# Available data
■ ■ ■ ■ ■

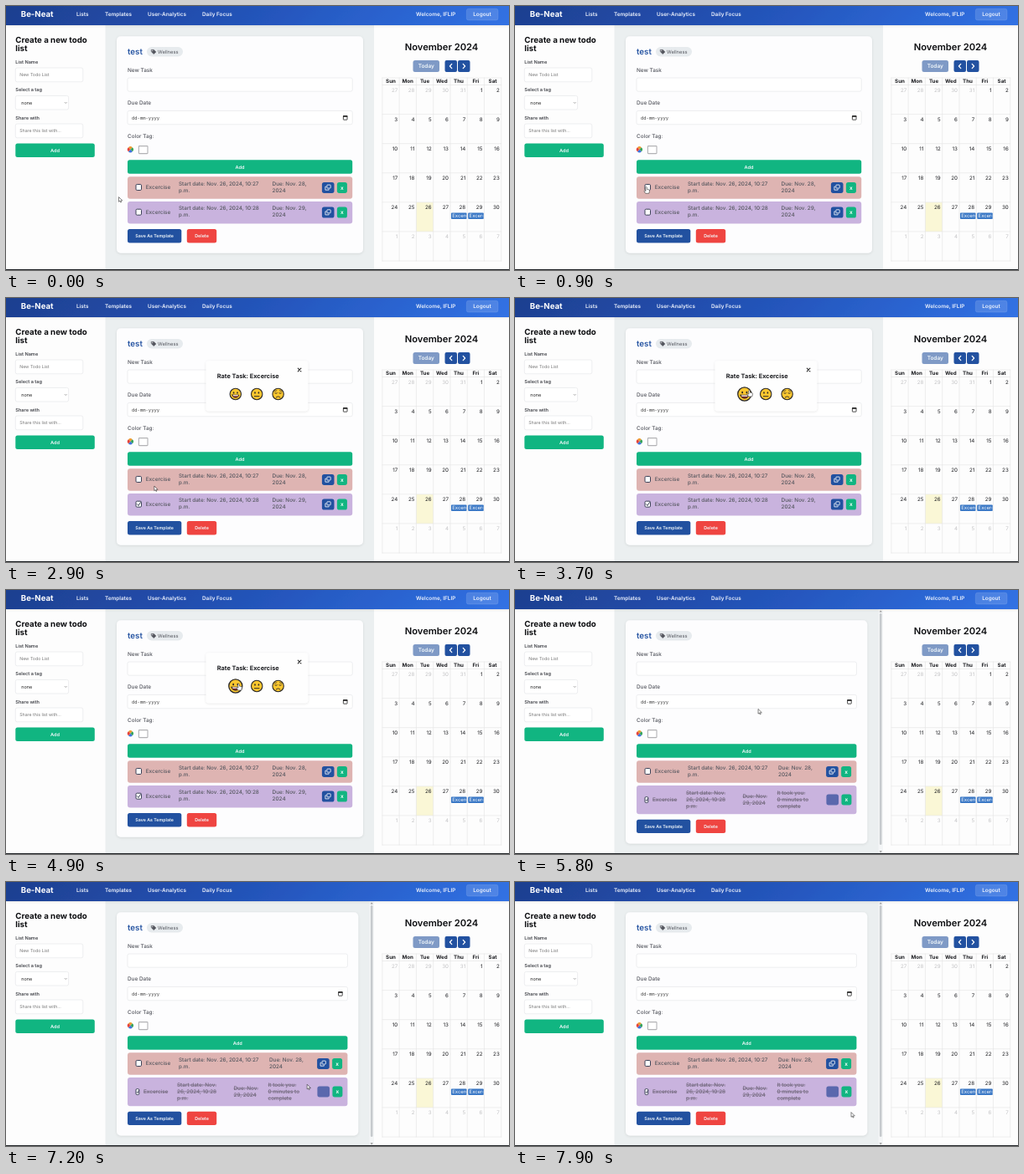
Animation, 600 px wide and 316 px high, one loop 8 s. Source, as an HTML page:

```html
<!DOCTYPE html>
<html lang="en">
<head>
<meta charset="utf-8">
<title>Todo list</title>
<style>
html, body { margin: 0; width: 100%; height: 100%; overflow: hidden; background: #fff; }
svg { display: block; width: 600px; height: 316px; }
text { font-family: Inter, sans-serif; text-rendering: geometricPrecision; white-space: pre; }
</style>
</head>
<body>
<svg id="stage" viewBox="0 0 600 316"></svg>
<script>
const LOOP = 8000, CHECKED = 2500, DONE = 5600;
const BLUE = '#2251a0', GREEN = '#11b581', GREY = '#54565e', LINE = '#e5e7ea';

const rect = (x, y, w, h, fill, r = 0, more = '') =>
  `<rect x="${x}" y="${y}" width="${w}" height="${h}" rx="${r}" fill="${fill}" ${more}/>`;
const path = (d, stroke, width = 1, fill = 'none') =>
  `<path d="${d}" stroke="${stroke}" stroke-width="${width}" fill="${fill}" stroke-linecap="round" stroke-linejoin="round"/>`;
const text = (s, x, y, size, weight = 400, fill = GREY, more = '') =>
  `<text x="${x}" y="${y}" font-size="${size}" font-weight="${weight}" fill="${fill}" ${more}>${s}</text>`;
const mid = 'text-anchor="middle"';
const lines = (list, x, y, more) =>
  list.map((s, i) => text(s, x, y + i * 7.9, 6.35, 500, more ? '#6f6679' : GREY, more)).join('');
const field = (x, y, w, h) => rect(x, y, w, h, '#fff', 2, `stroke="${LINE}" stroke-width=".7"`);
const button = (s, x, y, w, h, fill, size = 5.6) =>
  rect(x, y, w, h, fill, 2.5) + text(s, x + w / 2, y + h / 2 + size * .36, size, 600, '#f2f8fb', mid);

function header() {
  const links = [['Lists', 84], ['Templates', 118], ['User-Analytics', 169], ['Daily Focus', 234], ['Welcome, IFLIP', 489]];
  return rect(0, 0, 600, 23, 'url(#bar)', 0, 'filter="url(#soft)"') +
    text('Be-Neat', 17.8, 13.2, 9.6, 700, '#fff') +
    links.map(([s, x]) => text(s, x, 12.3, 6.4, 600, '#eef3fd')).join('') +
    rect(549.3, 3.2, 37.7, 13.8, '#fff', 2.5, 'fill-opacity=".14" stroke="#fff" stroke-opacity=".22" stroke-width=".5"') +
    text('Logout', 568, 12.3, 6.4, 600, '#eef3fd', mid);
}

function sidebar() {
  const label = (s, y) => text(s, 11.3, y, 5.6, 600, '#44464c');
  return rect(0, 23, 118.5, 293, '#fdfdfd') +
    text('Create a new todo', 11.3, 43.6, 9.7, 700, '#0d0e11') +
    text('list', 11.3, 54.4, 9.7, 700, '#0d0e11') +
    label('List Name', 69) + field(11.3, 74, 80.5, 16.8) +
    text('New Todo List', 16.2, 84.3, 5.25, 400, '#777') +
    label('Select a tag', 102.4) + field(11.3, 107.4, 63.3, 16.6) +
    text('none', 18.2, 117.7, 5.5, 400, '#222') + path('M70 115.3l1.2 1.2 1.2-1.2', '#777', .6) +
    label('Share with', 136) + field(11.3, 141, 80.5, 16.8) +
    text('Share this list with...', 16.2, 151.3, 5.25, 400, '#777') +
    button('Add', 11.3, 164.5, 94.5, 16.5, GREEN);
}

function calendar() {
  const col = i => 448.9 + i * 20.26, row = i => 94.5 + i * 35.1;
  let s = rect(439, 23, 161, 293, '#fdfdfd') +
    text('November 2024', 519.5, 52.6, 11.2, 600, '#0d0e11', mid) +
    button('Today', 485.5, 65, 31.5, 14, '#7f9ac6', 6.5) +
    rect(523.5, 65, 14.5, 14, BLUE, 2) + rect(539, 65, 14.5, 14, BLUE, 2) +
    path('M531.8 69.4l-2.4 2.6 2.4 2.6M545.2 69.4l2.4 2.6-2.4 2.6', '#fff', 1.2) +
    rect(col(2), row(4), 20.26, 35.1, '#faf7d6');
  let grid = '';
  for (let i = 0; i < 8; i++) grid += `M${col(i)} 86V${row(6)}`;
  for (let i = 0; i < 7; i++) grid += `M${col(0)} ${row(i)}H${col(7)}`;
  s += path(grid + `M${col(0)} 86H${col(7)}`, '#e3e3e3', .6);
  'Sun Mon Tue Wed Thu Fri Sat'.split(' ').forEach((d, i) => {
    s += text(d, col(i) + 10.1, 92.2, 6.2, 700, '#1a1b1f', mid);
  });
  for (let i = 0; i < 42; i++) {
    const day = new Date(2024, 9, 27 + i);
    s += text(day.getDate(), col(i % 7 + 1) - 2, row(i / 7 | 0) + 8.3, 6.2, 400,
      day.getMonth() === 10 ? '#1a1b1f' : '#c3c3c5', 'text-anchor="end"');
  }
  for (const c of [4, 5]) {
    s += rect(col(c) + 1, 247.5, 18.6, 7.5, '#3a78c6', 1) +
      `<svg x="${col(c) + 1}" y="246.6" width="18.2" height="9">${text('Excerc', 1.4, 6.6, 5.9, 400, '#fff')}</svg>`;
  }
  return s;
}

const checkbox = (x, y, w = 6.5) => rect(x, y, w, 7, '#fff', 1.3, 'stroke="#3c4258" stroke-width="1"');
const rowButtons = (x, y, faded) =>
  rect(x, y, 14.6, 13, faded ? '#5a68ad' : BLUE, 2.6) +
  (faded ? '' : rect(x + 6, y + 3.2, 4.3, 4, 'none', .6, 'stroke="#fff" stroke-width=".8"') +
    path(`M${x + 4.9} ${y + 5.3}h-.9v4h4.2v-.9`, '#fff', .8)) +
  rect(x + 18, y, 12, 13, GREEN, 2.6) + text('x', x + 24, y + 8.6, 6.4, 700, '#e9fff6', mid);

function openRow(y, fill, w, min, due, dueX) {
  return rect(145, y, w, 26.4, fill, 3) + checkbox(155, y + 9.2) +
    text('Excercise', 166.8, y + 14.6, 6.35, 500) +
    lines([`Start date: Nov. 26, 2024, 10:${min}`, 'p.m.'], 206, y + 10.3) +
    lines([`Due: Nov. ${due},`, '2024'], dueX, y + 10.3) +
    rowButtons(145 + w - 36.3, y + 6.6);
}

function doneRow(y, w) {
  const strike = 'text-decoration="line-through"';
  return rect(145, y, w, 34.2, '#c9b3de', 3) + checkbox(155, y + 13.6, 3.8) +
    path(`M156 ${y + 17.3}l1 1.3 1.5-3.2`, '#3c4258', .8) +
    lines(['Excercise'], 164, y + 19, strike) +
    lines(['Start date: Nov.', '26, 2024, 10:28', 'p.m.'], 204, y + 11, strike) +
    lines(['Due: Nov.', '29, 2024'], 271.5, y + 15, strike) +
    lines(['It took you:', '0 minutes to', 'complete'], 312.5, y + 11, strike) +
    rowButtons(145 + w - 36, y + 10.4, true);
}

function card(done) {
  const w = done ? 262.4 : 268.2, end = 145 + w, drop = done ? 7.7 : 0;
  const wheel = ['#ee9a2e', '#35a35a', '#3f73dd', '#e5433a'].map((c, i) =>
    `<path d="M0 0V-3.5A3.5 3.5 0 0 1 3.5 0Z" fill="${c}" transform="translate(148.4 171.8) rotate(${i * 90 - 45})"/>`).join('');
  return rect(132, 36.3, w + 25.8, 259.4 + drop, '#fdfdfe', 5, 'filter="url(#soft)"') +
    text('test', 145, 58, 9.7, 600, BLUE) +
    rect(168, 49, 43, 11.4, '#e7ebee', 5.7) +
    path('M173.6 52.4h2.8l2.5 2.5-2.6 2.6-2.7-2.6z', GREY, .6, GREY) +
    `<circle cx="174.8" cy="53.6" r=".55" fill="#fff"/>` +
    text('Wellness', 181, 57, 5.8) +
    text('New Task', 145, 78.8, 6.4, 500) + field(145, 86, w, 16.2) +
    text('Due Date', 145, 118, 6.4, 500) + field(145, 125.4, w, 16.4) +
    text('dd-mm-yyyy', 150, 135.7, 5.5, 400, '#444', 'style="font-family:\'DejaVu Sans Mono\',monospace"') +
    rect(end - 10.8, 131.6, 4.6, 4.6, 'none', .4, 'stroke="#222" stroke-width=".8"') +
    rect(end - 11.1, 131.2, 5.2, 1.6, '#222') +
    text('Color Tag:', 145, 158, 6.4, 500) + wheel +
    rect(158.4, 167.6, 10.6, 9, '#fff', .6, 'stroke="#b2b2b5" stroke-width="1.1"') +
    button('Add', 145, 184.3, w, 16.5, GREEN) +
    openRow(204.3, '#deb4b2', w, 27, 28, done ? 314 : 317.6) +
    (done ? doneRow(234, w) : openRow(234, '#c9b3de', w, 28, 29, 317.6)) +
    button('Save As Template', 145, 267 + drop, 64.3, 16.4, BLUE, 5.3) +
    button('Delete', 215.8, 267 + drop, 35.4, 16.4, '#ef4541', 5.4) +
    (done ? rect(433.6, 23, 5.4, 293, '#f4f6f7') + rect(434.9, 28, 2.6, 277, '#c6cacd', 1.3) +
      path('M435.3 26.2h2l-1-1.3zM435.3 312.6h2l-1 1.3z', '#888', .4, '#888') : '');
}

const face = (id, x, features) =>
  `<g id="${id}" transform="translate(${x} 115)"><circle r="6.7" fill="#fcc72f" stroke="#2c2a28" stroke-width="1.1"/>${features}</g>`;
const eyes = `<ellipse cx="-2.2" cy="-1.6" rx=".8" ry="1.2" fill="#2c2a28"/><ellipse cx="2.2" cy="-1.6" rx=".8" ry="1.2" fill="#2c2a28"/>`;

function modal() {
  return rect(238.6, 75.3, 121.6, 60, '#fefefe', 3, 'filter="url(#soft)"') +
    text('Rate Task: Excercise', 251.8, 95.6, 7.35, 700, '#1c1d21') +
    path('M348.3 84.2l3.6 3.6M351.9 84.2l-3.6 3.6', '#333', 1.2) +
    face('grin', 273.8, eyes + path('M-4 1H4C3.6 5.4-3.6 5.4-4 1Z', '#2c2a28', .7, '#7d2a22') + rect(-3, 1.2, 6, 1.1, '#fff')) +
    face('flat', 299.2, eyes + path('M-2.8 2.7H2.8', '#2c2a28', 1)) +
    face('sad', 324.6, path('M-3.8-1.2q1.5 1.2 2.6 0M3.8-1.2q-1.5 1.2-2.6 0M-2.4 3.8Q0 1.6 2.4 3.8', '#2c2a28', .9) +
      path('M-4-3.4l2.2-.8M4-3.4l-2.2-.8', '#2c2a28', .7));
}

// The header gradient runs at 135 degrees.
stage.innerHTML = `<defs>
  <linearGradient id="bar" gradientUnits="userSpaceOnUse" x1="144" y1="-144" x2="456" y2="167"><stop stop-color="#1e3f8f"/><stop offset=".5" stop-color="#2454ba"/><stop offset="1" stop-color="#3172e4"/></linearGradient>
  <filter id="soft" x="-10%" y="-15%" width="120%" height="135%"><feDropShadow dx="0" dy=".8" stdDeviation="1.4" flood-opacity=".11"/></filter>
</defs>` + rect(0, 0, 600, 316, '#ebeff0') + sidebar() + calendar() +
  `<g id="open">${card(false)}</g><g id="done">${card(true)}</g>` + header() +
  rect(0, 315, 600, 1, '#24272b') +
  `<g id="tick">${path('M156.5 246.8l1.5 1.7 2.4-3.9', '#3c4258', 1)}</g><g id="modal">${modal()}</g>` +
  `<g id="arrow">${path('M0 0V5.3L1.3 4.2 2.2 6.1 3.1 5.7 2.3 3.9H3.9Z', '#333', .6, '#fff')}</g>` +
  `<g id="hand">${path('M-.8 .7Q0-.4 .8 .7V3L3.6 3.7Q4.2 4.1 4 5.2L3.3 8H-.8L-2.6 5.2Q-2.4 4.2-.8 5Z', '#333', .6, '#fff')}</g>`;

const $ = id => document.getElementById(id);
const show = (id, on) => $(id).style.display = on ? '' : 'none';
// time, x, y of the pointer tip
const route = [[0, 134.5, 229], [350, 134.5, 229], [850, 156.5, 216.3], [1350, 156.5, 216.3], [1950, 157.6, 247],
  [2700, 157.6, 247], [3500, 279.5, 110], [4100, 279.5, 110], [4700, 277.5, 112], [5500, 277.5, 112],
  [6300, 317, 209], [6800, 317, 209], [7600, 401, 276], [LOOP, 401, 276]];

function pointer(t) {
  const i = route.findIndex(p => p[0] > t), [t0, x0, y0] = route[i - 1], [t1, x1, y1] = route[i];
  const u = (t - t0) / (t1 - t0), k = u * u * (3 - 2 * u);
  return [x0 + (x1 - x0) * k, y0 + (y1 - y0) * k];
}

function draw(now) {
  const t = now % LOOP, [x, y] = pointer(t);
  const rating = t >= CHECKED && t < DONE;
  const onFace = rating && Math.hypot(x - 273.8, y - 115) < 9;
  const onBox = x > 153 && x < 163 && (Math.abs(y - 217) < 5 || Math.abs(y - 247) < 5);
  show('open', t < DONE);
  show('done', t >= DONE);
  show('tick', rating);
  show('modal', rating);
  $('grin').setAttribute('transform', `translate(273.8 115) scale(${onFace ? 1.2 : 1})`);
  show('hand', onFace || onBox);
  show('arrow', !onFace && !onBox);
  for (const id of ['hand', 'arrow']) $(id).setAttribute('transform', `translate(${x} ${y})`);
  requestAnimationFrame(draw);
}
requestAnimationFrame(draw);
</script>
</body>
</html>
```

■ ■ ■ ■ ■

# Problem details
Once you have found every line above holding the word "doneRow", copy those lines.

# Finished exercise
function doneRow(y, w) {
    (done ? doneRow(234, w) : openRow(234, '#c9b3de', w, 28, 29, 317.6)) +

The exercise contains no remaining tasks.